This is Standard Bank Group’s (SBG) first ever green bond to be listed in the private market and the World Bank’s International Finance Corporation (IFC) invested the entire US$200 million.
The bank said the bond is a 10-year facility and the money raised will help Standard Bank’s Sustainable Finance Business Unit to advance loans with a longer tenor.
“This bond issue reflects SBG’s strategic focus on sustainable finance in line with our social, economic and environmental value drivers and vision to drive Africa’s growth with minimal adverse impact,” said Standard Bank Group CEO, Sim Tshabalala.
The bank’s Sustainable Finance Business Unit finances green infrastructure, Africa trade and investment initiatives and enterprise development among other things. Standard Bank, which is South Africa’s largest commercial bank in terms of assets, is yet to release its 2019 integrated report to show how much it invested in green projects last year. But in 2018, it financed 135 MWs of wind power projects and 300 MWs of solar PV projects in South Africa.
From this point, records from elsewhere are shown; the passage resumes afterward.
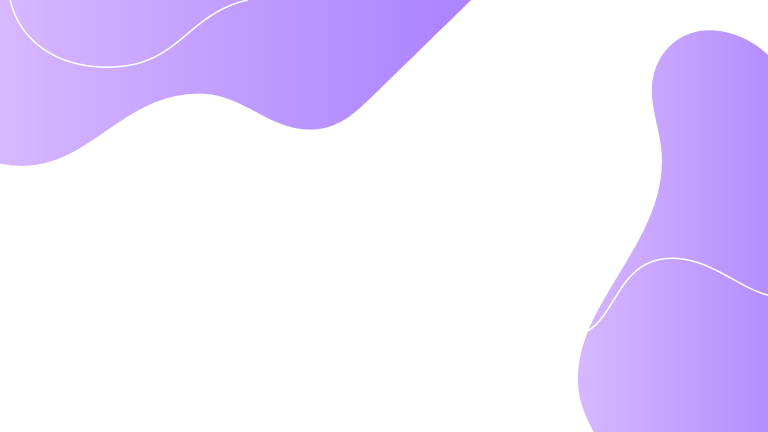
A Shadertoy shader for this background:

```glsl
// Two flowing lilac blobs on white, each crossed by a thin white contour line.
// Outlines are chains of cubic Beziers; stepping along them gives the distance
// to the edge, and counting edges above the point gives the side it lies on.

// field.x: distance to the outline, field.y: sign flipped by each edge above p
void addEdge(vec2 p, vec2 a, vec2 b, inout vec2 field) {
    vec2 ab = b - a, ap = p - a;
    float along = clamp(dot(ap, ab) / dot(ab, ab), 0.0, 1.0);
    field.x = min(field.x, length(ap - ab * along));
    if ((a.x > p.x) != (b.x > p.x) && a.y + ab.y * ap.x / ab.x > p.y) {
        field.y = -field.y;
    }
}

void addCurve(vec2 p, vec2 a, vec2 b, vec2 c, vec2 d, inout vec2 field) {
    const int STEPS = 20;
    vec2 last = a;
    for (int i = 1; i <= STEPS; i++) {
        float t = float(i) / float(STEPS), s = 1.0 - t;
        vec2 next = s * s * s * a + 3.0 * s * t * (s * b + t * c) + t * t * t * d;
        addEdge(p, last, next, field);
        last = next;
    }
}

// Wave hanging from the top left; positive above its lower edge
float topBlob(vec2 p) {
    vec2 f = vec2(99.0, 1.0);
    vec2 crest = vec2(4.15, 7.05), trough = vec2(6.46, 6.30), rise = vec2(7.65, 6.89);
    addCurve(p, vec2(0.0, 5.59), vec2(1.77, 5.23), vec2(2.40, 7.05), crest, f);
    addCurve(p, crest, vec2(5.06, 7.05), vec2(5.58, 6.30), trough, f);
    addCurve(p, trough, vec2(7.04, 6.30), vec2(7.40, 6.66), rise, f);
    addEdge(p, rise, vec2(16.67, 15.68), f);
    return f.x * f.y;
}

// Bottle-like shape leaving at the right; positive inside
float sideBlob(vec2 p) {
    vec2 f = vec2(99.0, -1.0);
    vec2 top = vec2(14.77, 8.37), shoulder = vec2(13.58, 7.12), neck = vec2(13.79, 5.65);
    vec2 hip = vec2(12.29, 2.20), belly = vec2(12.04, 1.11);
    addCurve(p, vec2(16.0, 7.85), vec2(15.69, 8.16), vec2(15.23, 8.37), top, f);
    addCurve(p, top, vec2(14.12, 8.37), vec2(13.58, 7.85), shoulder, f);
    addCurve(p, shoulder, vec2(13.58, 6.63), vec2(13.79, 6.17), neck, f);
    addCurve(p, neck, vec2(13.79, 4.35), vec2(12.81, 3.35), hip, f);
    addCurve(p, hip, vec2(12.13, 1.82), vec2(12.04, 1.47), belly, f);
    addCurve(p, belly, vec2(12.04, 0.69), vec2(12.17, 0.31), vec2(12.50, -0.21), f);
    return f.x * f.y;
}

// Distance to the two thin contour lines
float contourLines(vec2 p) {
    vec2 f = vec2(99.0, 1.0);
    vec2 dip = vec2(2.23, 7.60), hump = vec2(14.0, 3.62);
    addCurve(p, vec2(0.20, 9.05), vec2(0.38, 8.16), vec2(1.17, 7.60), dip, f);
    addCurve(p, dip, vec2(3.75, 7.60), vec2(3.85, 8.69), vec2(5.15, 9.0), f);
    addCurve(p, vec2(12.25, 2.11), vec2(12.85, 2.47), vec2(12.92, 3.62), hump, f);
    addCurve(p, hump, vec2(14.79, 3.62), vec2(15.38, 3.01), vec2(16.0, 2.85), f);
    return f.x;
}

void mainImage(out vec4 fragColor, in vec2 fragCoord) {
    // Canvas of 16 by 9 units
    vec2 p = fragCoord / iResolution.xy * vec2(16.0, 9.0);
    float pixel = 9.0 / iResolution.y;

    // Horizontal gradients, pale on the left of each blob
    vec3 pale = vec3(0.84, 0.72, 1.0), violet = vec3(0.68, 0.52, 1.0);
    vec3 topColor = mix(pale, violet, clamp(p.x / 9.2, 0.0, 1.0));
    vec3 sideColor = mix(pale, violet, clamp((p.x - 12.04) / 4.8, 0.0, 1.0));

    vec3 white = vec3(1.0);
    vec3 color = mix(white, topColor, clamp(0.5 + topBlob(p) / pixel, 0.0, 1.0));
    color = mix(color, sideColor, clamp(0.5 + sideBlob(p) / pixel, 0.0, 1.0));
    color = mix(color, white, clamp(0.5 + (0.016 - contourLines(p)) / pixel, 0.0, 1.0));
    fragColor = vec4(color, 1.0);
}
```
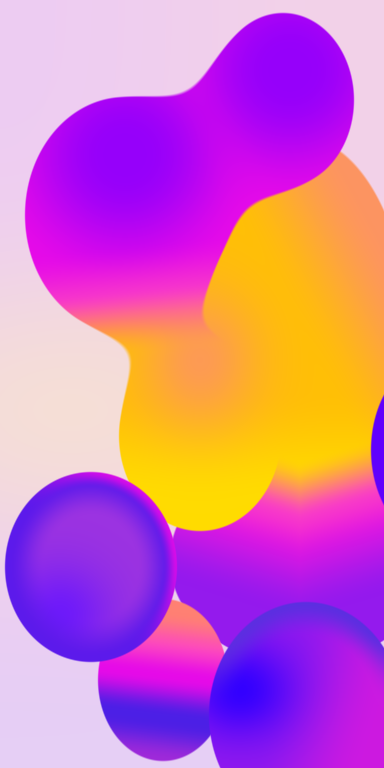
Write a WebGL 1 fragment shader that draws this background.

```glsl
precision highp float;
// Glossy liquid blobs and balls over a pale pastel backdrop.
// Ellipse distances are joined by a smooth minimum, then each shape is
// filled with soft colour ramps and glows and layered from back to front.
uniform vec2 u_resolution;

#define CANVAS vec2(3.84, 7.68)  // canvas units, y runs downward
#define NECK_TOP 0.95            // softness of the upper liquid joint
#define NECK_LOW 0.74            // softness of the lower liquid joint
#define BODY_JOIN 0.4            // softness of the rear body joint
#define YELLOW vec3(1.0, 0.75, 0.02)
#define LEMON vec3(1.0, 0.86, 0.0)
#define SALMON vec3(0.99, 0.58, 0.38)
#define PINK vec3(0.99, 0.28, 0.75)
#define MAGENTA vec3(0.9, 0.04, 0.91)
#define VIOLET vec3(0.58, 0.1, 0.93)
#define PURPLE vec3(0.59, 0.0, 0.98)
#define BLUE vec3(0.2, 0.0, 1.0)

float smoothMin(float a, float b, float k) {
  float h = max(k - abs(a - b), 0.0) / k;
  return min(a, b) - h * h * k * 0.25;
}

float ellipse(vec2 p, vec2 center, vec2 radii) {
  return (length((p - center) / radii) - 1.0) * min(radii.x, radii.y);
}

// Gaussian spot of light
float glow(vec2 p, vec2 center, vec2 radii) {
  vec2 q = (p - center) / radii;
  return exp(-dot(q, q));
}

float cover(float d) {
  float pixel = CANVAS.y / u_resolution.y;
  return 1.0 - smoothstep(-pixel, pixel, d);
}

vec3 backdrop(vec2 p) {
  vec3 c = mix(vec3(0.93, 0.8, 0.95), vec3(0.95, 0.82, 0.91), smoothstep(0.0, 3.5, p.x));
  c = mix(c, vec3(0.96, 0.87, 0.84), glow(p, vec2(0.7, 4.1), vec2(2.6, 1.5)));
  return mix(c, vec3(0.9, 0.81, 0.96), smoothstep(5.0, 7.6, p.y));
}

// Yellow ramp shared by the liquid and the rear body, so they melt together
vec3 warmFill(vec2 p) {
  vec3 c = mix(YELLOW, LEMON, smoothstep(3.9, 5.0, p.y));
  float corner = (p.x - 2.5) / 1.1 - (p.y - 2.5) / 2.0;
  c = mix(c, SALMON, smoothstep(0.0, 1.3, corner));
  return mix(c, SALMON, 0.85 * glow(p, vec2(2.0, 3.6), vec2(0.58, 0.68)));
}

vec3 bodyFill(vec2 p) {
  float y = p.y + 0.3 * abs(p.x - 3.0);
  vec3 c = mix(warmFill(p), PINK, smoothstep(4.6, 5.2, y));
  c = mix(c, MAGENTA, 0.8 * smoothstep(4.95, 5.6, y));
  return mix(c, VIOLET, smoothstep(5.25, 6.2, y));
}

vec3 liquidFill(vec2 p) {
  float core = smoothMin(length(p - vec2(1.25, 1.55)), length(p - vec2(2.9, 0.7)), 0.4);
  float y = p.y + 0.1 * (p.x - 1.3);
  vec3 c = mix(PURPLE, MAGENTA, smoothstep(0.2, 1.4, core));
  c = mix(c, PINK, smoothstep(2.45, 3.2, y));
  return mix(c, warmFill(p), smoothstep(2.9, 3.55, y));
}

vec3 leftBallFill(vec2 p, float d) {
  vec3 c = mix(vec3(0.61, 0.2, 0.88), vec3(0.43, 0.1, 0.98), glow(p, vec2(0.6, 6.15), vec2(0.5)));
  c = mix(c, vec3(0.36, 0.1, 0.92), smoothstep(-0.4, -0.04, d));
  float side = smoothstep(-0.2, 0.8, dot(p - vec2(0.91, 5.67), vec2(0.8, -0.6)));
  return mix(c, MAGENTA, 0.9 * side * smoothstep(-0.14, 0.0, d));
}

vec3 smallBallFill(vec2 p) {
  float y = p.y - 0.12 * (p.x - 1.6);
  vec3 c = mix(vec3(1.0, 0.5, 0.45), PINK, smoothstep(6.1, 6.5, y));
  c = mix(c, MAGENTA, smoothstep(6.4, 6.75, y));
  c = mix(c, vec3(0.3, 0.12, 0.9), smoothstep(6.75, 7.15, y));
  return mix(c, vec3(0.62, 0.16, 0.85), smoothstep(7.2, 7.6, y));
}

vec3 rightBallFill(vec2 p, float d) {
  vec3 c = mix(VIOLET, vec3(0.8, 0.1, 0.88), smoothstep(2.8, 3.9, p.x + 0.3 * (p.y - 6.8)));
  c = mix(c, BLUE, glow(p, vec2(2.4, 6.9), vec2(0.55, 0.48)));
  float upper = 1.0 - smoothstep(6.3, 7.1, p.y);
  return mix(c, vec3(0.36, 0.18, 0.88), upper * smoothstep(-0.3, 0.0, d));
}

void main() {
  vec2 uv = gl_FragCoord.xy / u_resolution;
  vec2 p = vec2(uv.x, 1.0 - uv.y) * CANVAS;
  vec3 color = backdrop(p);

  // Rear body
  float body = smoothMin(ellipse(p, vec2(3.0, 3.45), vec2(1.1, 2.08)),
                         ellipse(p, vec2(3.0, 5.6), vec2(1.3, 1.05)), BODY_JOIN);
  color = mix(color, bodyFill(p), cover(body));

  // Liquid of three joined drops
  float liquid = smoothMin(ellipse(p, vec2(1.25, 2.15), vec2(1.0, 1.18)),
                           ellipse(p, vec2(2.83, 1.0), vec2(0.71, 0.87)), NECK_TOP);
  liquid = smoothMin(liquid, ellipse(p, vec2(2.0, 4.36), vec2(0.81, 0.95)), NECK_LOW);
  color = mix(color, liquidFill(p), cover(liquid));

  // Balls, back to front
  float edgeBall = ellipse(p, vec2(4.41, 4.5), vec2(0.7, 0.95));
  color = mix(color, mix(PURPLE, BLUE, 0.55), cover(edgeBall));
  float smallBall = ellipse(p, vec2(1.63, 6.8), vec2(0.65, 0.81));
  color = mix(color, smallBallFill(p), cover(smallBall));
  float leftBall = ellipse(p, vec2(0.91, 5.67), vec2(0.86, 0.95));
  color = mix(color, leftBallFill(p, leftBall), cover(leftBall));
  float rightBall = ellipse(p, vec2(3.06, 7.15), vec2(0.97, 1.13));
  color = mix(color, rightBallFill(p, rightBall), cover(rightBall));

  gl_FragColor = vec4(color, 1.0);
}
```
According to the IFC, commercial banks currently provide 45% of South Africa’s financing for renewable energy and energy-efficient projects. The corporation estimated on Monday that South Africa’s climate-smart investment potential, between now and 2030, is US$588 billion.
The IFC’s country manager for South Africa, Adamou Labara said the Standard Bank’s bond is a landmark placement for South Africa since it was the first offshore green bond issuance by a local company.
“We hope it will catalyze interest in green investments from
other actors in the country,” said Labara.
Standard Bank’s executive head of sustainable finance, Nigel Beck said this landmark capital raising comes as investors are increasingly shifting their money towards sustainable businesses. Illustrating the appetite for climate finance among investors, the IFC said it has issued 172 green bonds in 20 currencies, totalling more than US$10 billion.
Standard Bank’s green bond also comes several months after the bank tabled its first ever climate risk-related resolution at its 2019 annual general meeting in May. The resolution, which was shot down by majority of the bank’s shareholders, proposed public disclosure on the extent to which Standard Bank, engaged and invested in activities that expose it to climate change risks.
Beck said when it comes to financing, the bank was of the view that clients should be considering green, social and sustainable products.